By: Mohnish Singh
India has asked Pakistan to change a decades-old water-sharing agreement by barring third parties from intervening in disputes, an Indian government source said, a suggestion likely to rile Islamabad.
The nuclear-armed neighbours and foes have been arguing over hydroelectric projects on the shared Indus river and its tributaries for many years – a dispute exacerbated by their standoff over disputed Kashmir.
Pakistan is concerned that India’s planned hydropower dams will cut flows on the river, which feeds 80% of its irrigated agriculture. Over the years it has asked for a neutral expert and then an arbitration court to intervene.
India has accused Pakistan of dragging out the complaints process, and says the construction of its Kishanganga and Ratle Hydro Electric projects is allowed by the six-decade-old Indus Water Treaty.
An Indian government source said on Friday New Delhi had served Pakistan a notice to modify the treaty and wanted to meet to start resolving the long-running dispute within 90 days.
Asked what modification New Delhi wanted, a second source said: “Whatever small differences that may come up, how they can be resolved without the involvement of any third party since it is a bilateral treaty.
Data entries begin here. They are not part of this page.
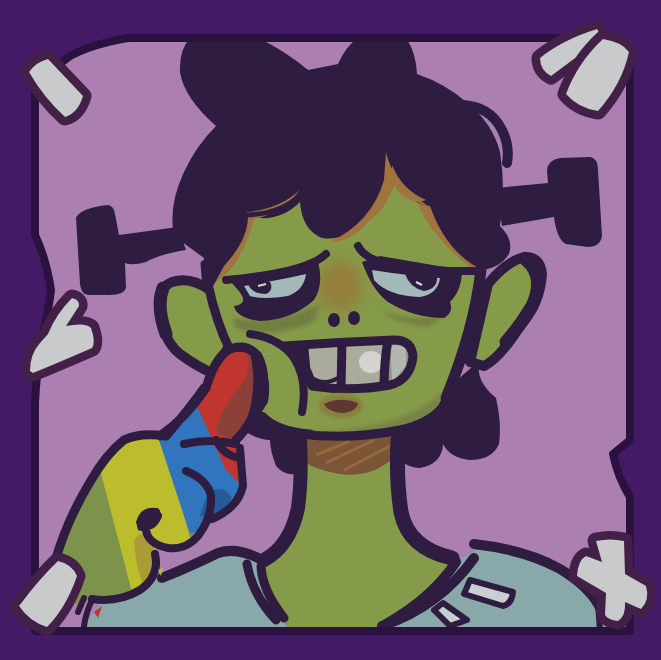
<!DOCTYPE html>
<html lang="en">
<head>
<meta charset="utf-8">
<title>Taped monster portrait</title>
<style>
:root{--wall:#441966;--edge:#2b113f;--paper:#ab80b1;--ink:#2e1d41;--skin:#869b4a;--skin-dull:#7d924b;--shirt:#88a8a9;--tape:#c8cacb;--tape-edge:#432047;--red:#c03530;--red-dark:#8c4038;--blue:#3075bd;--yellow:#bcbd2d;--warm:#a0743f;--eye:#a3b9b9;--tooth:#aaab9b}
html,body{margin:0;padding:0;overflow:hidden;background:var(--wall)}
svg{display:block;width:661px;height:660px}
.ink{fill:var(--ink)}
.skin{fill:var(--skin)}
.line{fill:none;stroke:var(--ink);stroke-linecap:round;stroke-linejoin:round}
.outlined{stroke:var(--ink);stroke-linecap:round;stroke-linejoin:round}
.tape path{fill:var(--tape);stroke:var(--tape-edge);stroke-width:8;stroke-linejoin:round;paint-order:stroke}
</style>
</head>
<body>
<svg viewBox="0 0 661 660" role="img" aria-label="Green monster with bolts in the head, pressing a striped thumb into a toothy grin">
<defs>
<path id="sheet" d="M35 86Q48 72 70 56Q92 44 128 38H600L630 66V440Q623 446 613 454Q618 478 630 497V631H35V403Q36 376 42 340Q50 302 51 290Q46 258 35 235Z"/>
<clipPath id="sheet-clip"><use href="#sheet"/></clipPath>
<path id="face-shape" d="M208 284Q214 250 240 222L300 190L390 150L450 215L482 268Q472 340 440 402Q428 424 400 428Q350 440 305 434Q272 430 258 412Q224 372 208 284Z"/>
<clipPath id="face-clip"><use href="#face-shape"/></clipPath>
<path id="hand-shape" d="M52 566Q64 522 88 482Q104 454 122 441Q142 430 164 434Q186 410 204 387Q214 358 228 349Q246 340 258 354Q268 370 262 398Q254 420 238 438Q246 462 240 486Q236 510 212 520Q200 546 178 550Q164 551 155 548Q160 576 138 590Q116 603 90 600Q62 606 46 628L34 600Z"/>
<clipPath id="hand-clip"><use href="#hand-shape"/></clipPath>
<path id="mouth-shape" d="M284 346Q340 342 394 340Q412 340 413 357Q410 380 390 385Q350 392 312 386Q306 360 284 346Z"/>
<clipPath id="mouth-clip"><use href="#mouth-shape"/></clipPath>
<filter id="soft" x="-50%" y="-50%" width="200%" height="200%"><feGaussianBlur stdDeviation="8"/></filter>
<filter id="smudge" x="-50%" y="-50%" width="200%" height="200%"><feGaussianBlur stdDeviation="2"/></filter>
</defs>

<rect width="661" height="660" fill="var(--wall)"/>
<use href="#sheet" fill="var(--paper)"/>

<g clip-path="url(#sheet-clip)">
  <g id="bolts" class="ink">
    <path d="M76 218Q80 208 108 205Q114 206 115 214L119 235L178 227L186 250Q160 254 146 262Q132 266 125 263L126 288Q124 295 110 295H88Q81 294 80 284Z"/>
    <path d="M496 188L548 183L547 170Q548 160 560 158L590 157Q598 158 598 170L602 236Q600 247 588 247L566 244Q557 240 554 217L502 226Z"/>
  </g>

  <g id="back-hair">
    <path class="line" stroke-width="10" d="M462 105Q490 106 502 130Q510 146 507 163"/>
    <path class="ink" d="M480 360Q474 380 496 398Q502 424 499 444Q492 460 470 460Q450 458 443 444Q442 464 420 468Q398 468 390 440L440 395Z"/>
    <path class="ink" d="M255 405L306 425V470Q288 480 276 466Q270 450 270 440Q256 440 240 428Z"/>
  </g>

  <g id="shirt">
    <path fill="var(--shirt)" d="M80 631L102 602L160 578Q200 560 235 550L262 562L350 600L455 562L485 545Q530 550 572 576Q598 594 606 631Z"/>
    <path class="line" stroke-width="10" d="M162 578Q196 564 218 553Q236 547 258 558M474 544Q526 550 560 569Q592 588 602 612"/>
    <path class="line" stroke-width="6" d="M598 604L600 630"/>
  </g>

  <g id="neck">
    <path class="skin" d="M302 420H400Q396 470 400 510Q410 555 458 562Q430 604 378 631H290Q266 600 258 562Q296 552 300 500Z"/>
    <path fill="#7b5537" d="M305 428Q350 442 394 430L393 458Q372 478 340 474Q316 470 305 462Z"/>
    <path fill="none" stroke="#a0723c" stroke-width="3" opacity=".7" d="M316 455L350 441M326 463L374 440M344 470L390 446"/>
    <path class="line" stroke-width="14" d="M300 440Q302 478 298 508Q290 546 264 560"/>
    <path class="line" stroke-width="15" d="M398 440Q396 480 401 512Q408 548 452 558"/>
    <path class="line" stroke-width="9" d="M247 564Q252 594 276 620M261 566Q262 590 284 618"/>
    <path class="line" stroke-width="10" d="M474 558Q440 606 382 626M456 562Q432 598 386 624"/>
    <path class="outlined" fill="#c9ced2" stroke-width="6" d="M470 580L513 592Q512 604 503 606L464 594Z"/>
    <path class="outlined" fill="#c9ced2" stroke-width="6" d="M443 603L467 620L450 626L434 610Z"/>
  </g>

  <g id="ears" class="outlined" stroke-width="10">
    <path class="skin" d="M210 290Q190 276 172 282Q158 288 159 306Q162 340 180 354Q196 366 214 374L232 340Z"/>
    <path class="skin" d="M488 284Q506 262 524 257Q540 256 542 274Q540 304 520 326Q500 358 484 366L470 362Z"/>
    <path class="line" stroke-width="13" d="M163 288Q156 306 166 334M526 260Q546 276 532 306Q520 326 506 342"/>
  </g>

  <g id="face">
    <use href="#face-shape" class="skin"/>
    <g clip-path="url(#face-clip)">
      <path fill="var(--warm)" d="M200 290L204 215L262 190Q252 236 236 262Q222 284 200 288ZM416 200Q432 240 478 273L496 262L456 180ZM318 236Q372 230 396 184L386 140L330 200ZM240 214Q272 218 304 192L250 190Z"/>
      <ellipse cx="340" cy="286" rx="22" ry="26" fill="#a0662f" opacity=".55" filter="url(#soft)"/>
      <path fill="#6b7440" opacity=".75" filter="url(#smudge)" d="M232 318Q270 326 320 304L314 322Q270 340 236 328ZM380 310Q420 326 450 312L430 326Q400 326 380 310Z"/>
      <path fill="#6f7b43" opacity=".7" filter="url(#smudge)" d="M300 432Q400 432 442 392L436 426L360 444Z"/>
    </g>
    <path class="line" stroke-width="9" d="M208 284Q216 322 230 350M262 416Q276 431 310 434"/>
    <path class="line" stroke-width="11" d="M481 270Q474 330 446 398"/>
    <path class="line" stroke-width="9" d="M300 434Q350 440 400 430Q428 424 442 408"/>
  </g>

  <g id="eyes">
    <path class="ink" d="M231 282Q280 274 318 262Q324 284 314 300Q292 320 260 321Q236 318 234 306Q250 304 238 290Z"/>
    <path fill="var(--eye)" d="M244 286Q280 280 306 274Q304 290 288 296Q264 300 250 296Z"/>
    <path class="ink" d="M248 284Q264 280 270 282Q274 290 266 294Q252 294 248 284Z"/>
    <path class="line" stroke-width="8" d="M226 280Q270 276 298 268Q318 262 326 254"/>
    <path class="ink" d="M362 262Q372 290 388 302Q414 318 444 318Q454 312 450 302Q462 290 462 270L380 256Z"/>
    <path fill="var(--eye)" d="M372 270Q410 276 440 278Q438 294 420 297Q388 296 374 280Z"/>
    <path class="ink" d="M405 274L437 276Q438 289 424 291Q410 288 405 274Z"/>
    <path class="line" stroke-width="8" d="M358 246Q364 258 386 264Q420 272 474 271"/>
    <path fill="none" stroke="#d5d9d2" stroke-width="2" d="M258 286L266 284M416 282L422 285"/>
  </g>

  <g id="nose" class="ink">
    <ellipse cx="334" cy="320" rx="6" ry="7"/>
    <ellipse cx="354" cy="318" rx="6" ry="7"/>
  </g>

  <g id="mouth">
    <use href="#mouth-shape" fill="var(--tooth)"/>
    <g clip-path="url(#mouth-clip)">
      <path fill="#8f9384" d="M384 335H416V392H382Z"/>
      <path fill="#b3b6ae" d="M390 338L406 344V366L392 382Z"/>
      <ellipse cx="371" cy="362" rx="12" ry="11" fill="#d3d4d0"/>
      <path class="ink" d="M280 338L308 342L312 390H290Z"/>
      <path class="line" stroke-width="9" d="M342 342L341 388M388 340Q384 362 384 388"/>
      <path class="line" stroke-width="4" d="M312 378Q324 386 338 378"/>
    </g>
    <use href="#mouth-shape" class="line" stroke-width="9"/>
    <path class="skin" d="M250 333Q282 338 294 358Q306 378 303 412L262 412Z"/>
    <path class="line" stroke-width="8" d="M250 334Q280 338 294 358Q308 380 302 412"/>
    <ellipse cx="341" cy="406" rx="22" ry="12" fill="#8a6b36" opacity=".6" filter="url(#smudge)"/>
    <path fill="#5c3830" d="M324 404Q340 396 358 403Q356 412 342 413Q328 412 324 404Z"/>
  </g>

  <g id="hair">
    <path class="ink" d="M190 38H258Q284 50 308 70L338 64Q346 46 358 38H406Q416 52 417 74Q446 84 466 102Q492 122 500 152Q506 190 500 226Q514 240 509 254Q500 268 482 270Q446 252 430 206Q402 202 390 170Q392 196 368 218Q346 242 322 238Q302 230 300 202Q278 224 248 216Q248 240 224 266L210 292Q200 284 204 258L174 236Q168 206 184 172Q196 146 216 126Q184 98 180 72Q179 50 190 38Z"/>
    <path fill="var(--warm)" d="M386 152Q392 182 428 206Q402 198 394 178Q390 206 370 220Q352 242 330 242Q372 222 384 180Z"/>
    <path fill="var(--warm)" d="M392 165Q402 190 426 200Q414 205 400 194Q391 184 392 165ZM246 212Q278 210 300 190Q282 214 250 220Z"/>
    <path class="line" stroke-width="5" d="M246 215Q280 214 299 196"/>
    <path class="line" stroke-width="7" d="M206 288L204 264"/>
  </g>

  <g id="hand">
    <use href="#hand-shape" fill="var(--skin-dull)"/>
    <g clip-path="url(#hand-clip)">
      <path fill="var(--yellow)" d="M98 462L116 420H158L194 552L160 600H134Z"/>
      <path fill="#a99b35" d="M134 540Q146 524 154 546Q160 570 144 586Q136 570 134 540Z"/>
      <path fill="var(--blue)" d="M157 434L199 405L240 480L250 510L190 534Z"/>
      <path fill="var(--red)" d="M197 406L214 340H280V440L244 488L226 470Z"/>
      <path fill="var(--red-dark)" d="M216 432Q222 404 244 382Q252 364 246 352L266 362V410L236 444Z"/>
      <path fill="#255a96" d="M208 492Q224 484 232 498L216 520L200 516Z"/>
    </g>
    <path class="line" stroke-width="9" d="M55 562Q66 522 90 482Q106 454 124 440Q140 432 166 436Q190 408 204 388M160 436Q186 418 206 388Q214 360 228 350Q246 342 258 356Q268 376 260 400Q252 424 236 440"/>
    <path class="line" stroke-width="8" d="M184 444Q210 438 236 444M240 448L243 486Q238 508 212 519M186 471Q208 480 211 496Q212 518 198 536Q186 550 168 548Q148 544 146 530M156 512Q144 512 142 524Q152 530 158 516M155 554Q160 576 140 590Q118 603 92 599M216 440Q224 456 240 458"/>
    <path class="ink" d="M136 522Q140 506 156 508Q166 514 156 524Q146 534 138 530ZM250 352Q274 366 268 402Q254 426 240 434Q260 398 250 352Z"/>
    <path class="line" stroke-width="6" d="M92 600Q86 612 84 626M84 598L78 612M70 600L66 608"/>
    <path fill="var(--red)" d="M94 612L102 606L98 618Z"/>
    <path fill="var(--yellow)" d="M158 570L163 568L161 576Z"/>
  </g>
</g>

<use href="#sheet" fill="none" stroke="var(--edge)" stroke-width="8" stroke-linejoin="round"/>

<g class="tape" aria-hidden="true">
  <path stroke-linecap="round" style="stroke-width:17" d="M29 72Q36 62 48 59L83 96Q78 113 65 117Q44 98 29 72Z"/>
  <path style="stroke-width:17" d="M30 371Q30 354 40 343L48 334Q56 314 72 298Q80 300 79 306L66 326Q86 322 91 328Q96 342 92 348Q60 362 33 373Z"/>
  <path style="stroke-width:17" d="M19 606Q40 578 58 561Q72 564 77 576Q66 608 47 627Q30 622 19 606Z"/>
  <path style="stroke-width:17" d="M540 58Q562 40 597 29Q602 36 598 43Q574 58 551 76Q540 70 540 58Z"/>
  <path style="stroke-width:17" d="M566 94Q578 62 603 39Q622 42 629 52Q622 84 598 111Q578 108 566 94Z"/>
  <path style="stroke-width:17" d="M596 541Q610 538 624 541L625 574L646 586Q650 600 641 609L625 602Q626 616 618 621Q608 620 605 615L606 593L577 576Q578 560 586 556L602 562Z"/>
</g>
</svg>
</body>
</html>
A third party should not be required.”
The Pakistani foreign ministry spokesperson did not respond to a request for comment.
The Indus Water Treaty, put together by the World Bank, was signed in 1960 and has survived wars even though differences over its implementation have arisen frequently.
Relations between India and Pakistan have been frozen since 2019 due to tensions over Kashmir.
But there have been indications of a thaw this month with Pakistani Prime Minister Shehbaz Sharif calling for talks and India inviting Pakistan’s foreign minister to a meeting of the Shanghai Co-operation Organisation (SCO) that it is hosting in May.